==== DATA SUPPLIED

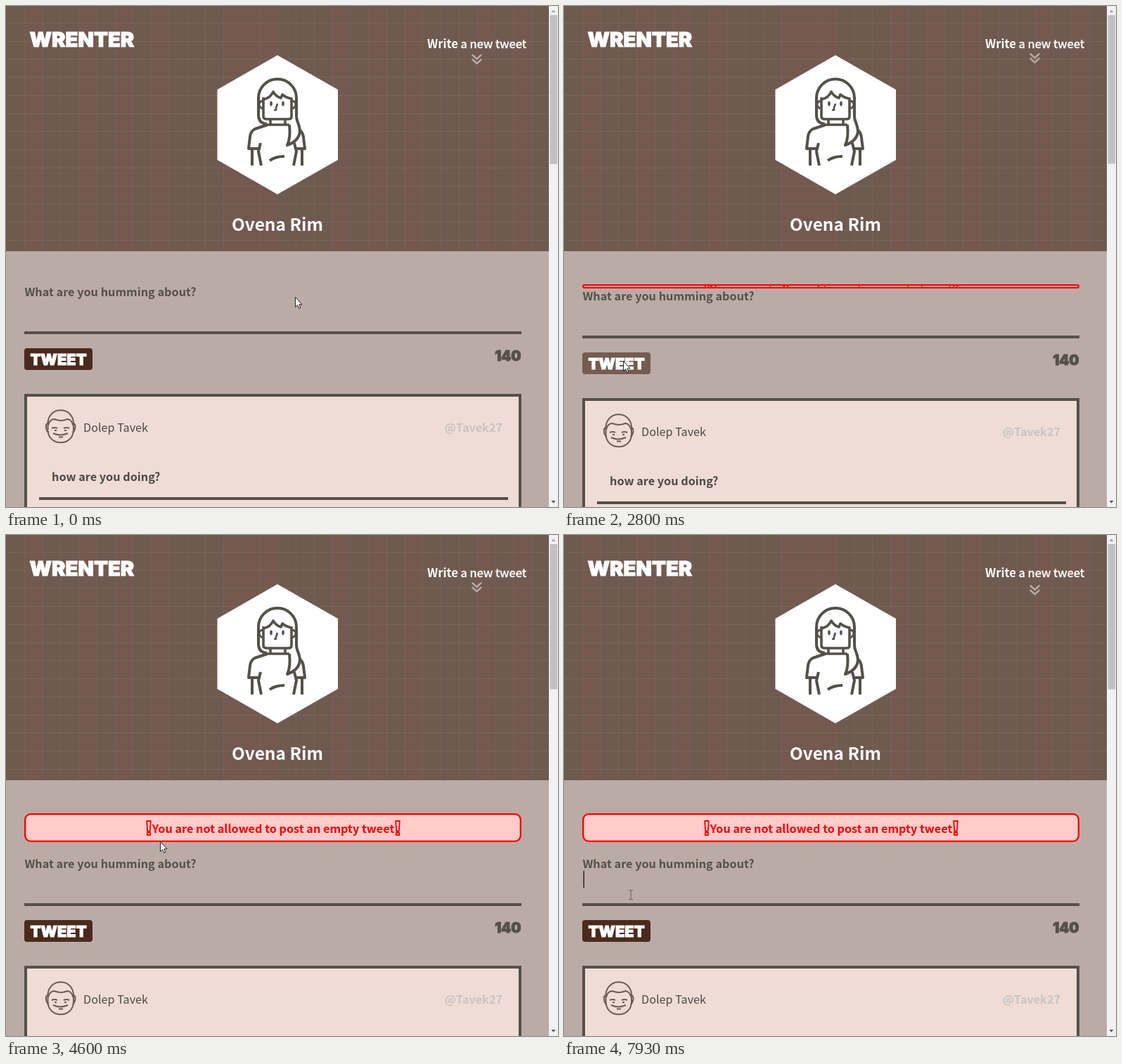
These frames come from a looping animation (785x713 px, 8 s). An HTML page with a canvas:

```html
<!DOCTYPE html>
<html lang="en">
<head>
<meta charset="utf-8">
<title>New post</title>
<style>
  html, body { margin: 0; width: 100%; height: 100%; overflow: hidden; background: #bbaba6; }
  canvas { display: block; }
</style>
</head>
<body>
<canvas id="stage" width="785" height="713"></canvas>
<script>
const ctx = document.getElementById('stage').getContext('2d');
const LOOP = 8000;
const INK = '#545149';
const SANS = '"Noto Sans CJK JP", "Noto Sans CJK SC", "Noto Sans", sans-serif';
const HEAVY = 'Inter, Roboto, sans-serif';

// Pointer path: time, x, y
const PATH = [
  [0, 411, 414], [70, 408, 416], [870, 145, 470], [1150, 16, 521],
  [1530, 105, 401], [1800, 100, 440], [2300, 92, 455], [2600, 87, 490],
  [2700, 84, 505], [3900, 85, 505], [4600, 219, 436], [4730, 242, 428],
  [5050, 300, 424], [5530, 243, 470], [5850, 96, 510], [6350, 96, 512],
  [6900, 96, 512], [7100, 95, 512], [8000, 95, 512]
];

const SLIDE = { start: 2753, span: 600 };
const clamp = v => Math.max(0, Math.min(1, v));

function rect(x, y, w, h, color) {
  ctx.fillStyle = color;
  ctx.fillRect(x, y, w, h);
}

function round(x, y, w, h, r) {
  ctx.beginPath();
  ctx.roundRect(x, y, w, h, Math.min(r, h / 2));
}

function poly(points, color) {
  ctx.beginPath();
  points.forEach(([x, y]) => ctx.lineTo(x, y));
  ctx.closePath();
  ctx.fillStyle = color;
  ctx.fill();
}

function line(d, color, width, cap = 'butt') {
  ctx.strokeStyle = color;
  ctx.lineWidth = width;
  ctx.lineCap = cap;
  ctx.lineJoin = 'round';
  ctx.stroke(new Path2D(d));
}

function text(str, x, y, size, weight, color, align = 'left', family = SANS, extra = 0) {
  ctx.font = `${weight} ${size}px ${family}`;
  ctx.textAlign = align;
  ctx.fillStyle = ctx.strokeStyle = color;
  ctx.fillText(str, x, y);
  if (extra) {
    ctx.lineWidth = extra;
    ctx.lineJoin = 'miter';
    ctx.strokeText(str, x, y);
  }
  return ctx.measureText(str).width;
}

const display = (str, x, y, size, color, align) =>
  text(str, x, y, size, 900, color, align, HEAVY, 1);

function plaid() {
  const cell = 25.75;
  rect(0, 0, 772, 349, '#6f5a50');
  for (const i of [1, 4, 6, 8, 12, 13, 14, 18, 20, 22, 26, 28]) {
    rect(i * cell, 0, cell, 349, 'rgba(125,86,80,.28)');
  }
  for (let i = 1; i < 31; i++) rect(Math.round(i * cell), 0, 1, 349, 'rgba(160,140,130,.14)');
  for (let i = 1; i < 14; i++) rect(0, Math.round(i * cell - 2), 772, 1, 'rgba(160,140,130,.22)');
}

function portrait() {
  poly([[386, 70], [472, 119], [472, 219], [386, 268], [300.5, 219], [300.5, 119]], '#fff');
  // Hair and ponytail
  line('M371 168Q359 167 359 155V131A27 27 0 0 1 413 131V157C413 165 418 169 418 178Q417 192 400 198Q405 188 403 169', INK, 4);
  // Face, fringe and ears
  line('M366 130V157Q366 161 371 161H402Q406 161 406 157V131', INK, 3.6);
  line('M366 133Q376 131 380 122Q384 129 391 131L393 126Q399 131 407 132', INK, 3.6);
  line('M365 135Q360 136 360 140T365 146M407 135Q412 136 412 140T407 146', INK, 3);
  ctx.fillStyle = INK;
  for (const x of [377, 394]) {
    ctx.beginPath();
    ctx.ellipse(x, 139, 1.8, 3.4, 0, 0, 7);
    ctx.fill();
  }
  line('M386 139L384 145M381 148H384V144', INK, 2.6);
  // Neck, shirt and arms
  line('M376 161V169M397 161V169M371 169H403', INK, 3.6);
  line('M372 169L354 175Q348 178 347 186L345 203H359M417 176Q422 179 423 187L425 203H413', INK, 4);
  line('M350 203V227M421 203V227M362 195L359 207L363 227M410 195L413 207L409 227', INK, 4);
  line('M375 220Q383 214 396 214', INK, 4);
}

function header(t) {
  plaid();
  display('WRENTER', 33.5, 57.5, 29.2, '#fff');
  const w = text('Write', 599, 60, 16.6, 700, '#fff');
  text(' a new tweet', 599 + w, 60, 16.6, 400, '#fff', 'left', SANS, .45);

  const y = 76.2 + 2.4 * Math.cos((t - 3765) / 600 * Math.PI * 2);
  ctx.save();
  ctx.translate(669.5, y);
  line('M-6 -6L0 -.5L6 -6M-6 .5L0 6L6 .5', '#bbaba6', 2.5, 'round');
  ctx.restore();

  portrait();
  text('Ovena Rim', 386, 320, 24.4, 700, '#fff', 'center');
}

function mark(x, y) {
  ctx.save();
  ctx.translate(x, y);
  line('M-2.8 -10.5H2.8L1.8 4H-1.8ZM-2.2 6H2.2V9.5H-2.2Z', '#f00', 1.8);
  ctx.restore();
}

function alertBox(e) {
  const h = Math.ceil(5 + 36 * e);
  const border = 2.3;
  const outline = () => round(26 + border / 2, 396 + border / 2, 707 - border, h - border, 8);
  outline();
  ctx.fillStyle = '#ffcbcb';
  ctx.fill();
  ctx.save();
  ctx.beginPath();
  ctx.rect(28, 398, 703, h - 4);
  ctx.clip();
  const mid = 404 + 13.5 * e;
  text('You are not allowed to post an empty tweet', 380, mid + 6, 16.25, 700, '#f00', 'center');
  mark(203, mid);
  mark(557, mid);
  ctx.restore();
  outline();
  ctx.strokeStyle = '#f00';
  ctx.lineWidth = border;
  ctx.stroke();
}

function smallFace() {
  const c = '#6b5d55';
  line('M59.5 594C60 569 95.5 569 96 594V604C95 627 60.5 627 59.5 604Z', c, 2);
  line('M60 594Q56 594 57 600Q58 607 61 606M95.5 594Q99 594 98.5 600Q97 607 94.5 606', c, 2);
  line('M60 597Q62 588 69 588Q78 592 87 588Q93 588 95.5 597', c, 2);
  line('M65 601Q69 599 73 601M82 601Q86 599 90 601M69 604H72M83 604H86', c, 2);
  line('M67 608Q77 613 88 608M75 613.5H81', c, 2);
}

function form(p, hover, caret) {
  ctx.save();
  ctx.translate(0, p);
  text('What are you humming about?', 26.5, 413, 16.25, 700, INK);
  if (caret) rect(27.5, 417, 1.3, 24, '#111');
  rect(26, 463, 707, 4, INK);
  round(26, 487, 97, 31, 4);
  ctx.fillStyle = hover ? '#755b51' : '#4b2a1e';
  ctx.fill();
  display('TWEET', 74.5, 511, 21.8, '#fff', 'center');
  display('140', 732.5, 505, 20, INK, 'right');

  rect(26, 552, 707, 300, INK);
  rect(30, 556, 699, 300, '#eedcd5');
  smallFace();
  text('Dolep Tavek', 110, 605.5, 16.2, 400, '#4b4a45');
  text('@Tavek27', 706, 605.5, 16.2, 700, '#c8c3c4', 'right');
  text('how are you doing?', 65, 676, 16.25, 700, '#4b4a45');
  rect(47, 699, 667, 4, INK);
  ctx.restore();
}

function scrollbar(p) {
  rect(772, 0, 13, 713, '#f1f1f1');
  rect(773.5, 13, 10.5, 212 - p * .09, '#c1c1c1');
  poly([[775.5, 9], [781.5, 9], [778.5, 5.5]], '#a3a3a3');
  poly([[775.5, 704], [781.5, 704], [778.5, 707.5]], '#505050');
}

function pointerAt(t) {
  const i = Math.max(1, PATH.findIndex(k => k[0] > t));
  const [t0, x0, y0] = PATH[i - 1];
  const [t1, x1, y1] = PATH[i];
  const u = clamp((t - t0) / (t1 - t0));
  const s = u * u * (3 - 2 * u);
  return [x0 + (x1 - x0) * s, y0 + (y1 - y0) * s];
}

function pointer(x, y, beam) {
  ctx.save();
  ctx.translate(Math.round(x), Math.round(y));
  if (beam) {
    line('M-3 -6.5H-1Q0 -6.5 0 -5V5Q0 6.5 -1 6.5H-3M3 -6.5H1Q0 -6.5 0 -5M0 5Q0 6.5 1 6.5H3', '#6b6460', 1.1);
  } else {
    const d = 'M.5 .5V14.5L3.6 11.7L5.7 16.3L7.8 15.4L5.8 10.8H10Z';
    ctx.fillStyle = '#fff';
    ctx.fill(new Path2D(d));
    line(d, '#222', 1);
  }
  ctx.restore();
}

function caretOn(t) {
  const from = t >= 5890 ? 5890 : t >= 1830 && t < SLIDE.start ? 1830 : null;
  return from !== null && Math.floor((t - from) / 500) % 2 === 0;
}

function draw(t) {
  const open = t >= SLIDE.start;
  const e = .5 - Math.cos(Math.PI * clamp((t - SLIDE.start) / SLIDE.span)) / 2;
  const p = open ? Math.round(5 + 56 * e) : 0;
  const [x, y] = pointerAt(t);
  const inside = (l, top, r, bottom) => x > l && x < r && y > top + p && y < bottom + p;

  rect(0, 0, 785, 713, '#bbaba6');
  header(t);
  form(p, inside(26, 487, 123, 518), caretOn(t));
  if (open) alertBox(e);
  scrollbar(p);
  pointer(x, y, inside(26, 417, 733, 463));
}

function tick() {
  draw(performance.now() % LOOP);
  requestAnimationFrame(tick);
}
tick();
</script>
</body>
</html>
```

========

* **PROMPT**
Return a copy of each line in the entries that carries the string "start".

* **WRITTEN RESPONSE**
const SLIDE = { start: 2753, span: 600 };
  const from = t >= 5890 ? 5890 : t >= 1830 && t < SLIDE.start ? 1830 : null;
  const open = t >= SLIDE.start;
  const e = .5 - Math.cos(Math.PI * clamp((t - SLIDE.start) / SLIDE.span)) / 2;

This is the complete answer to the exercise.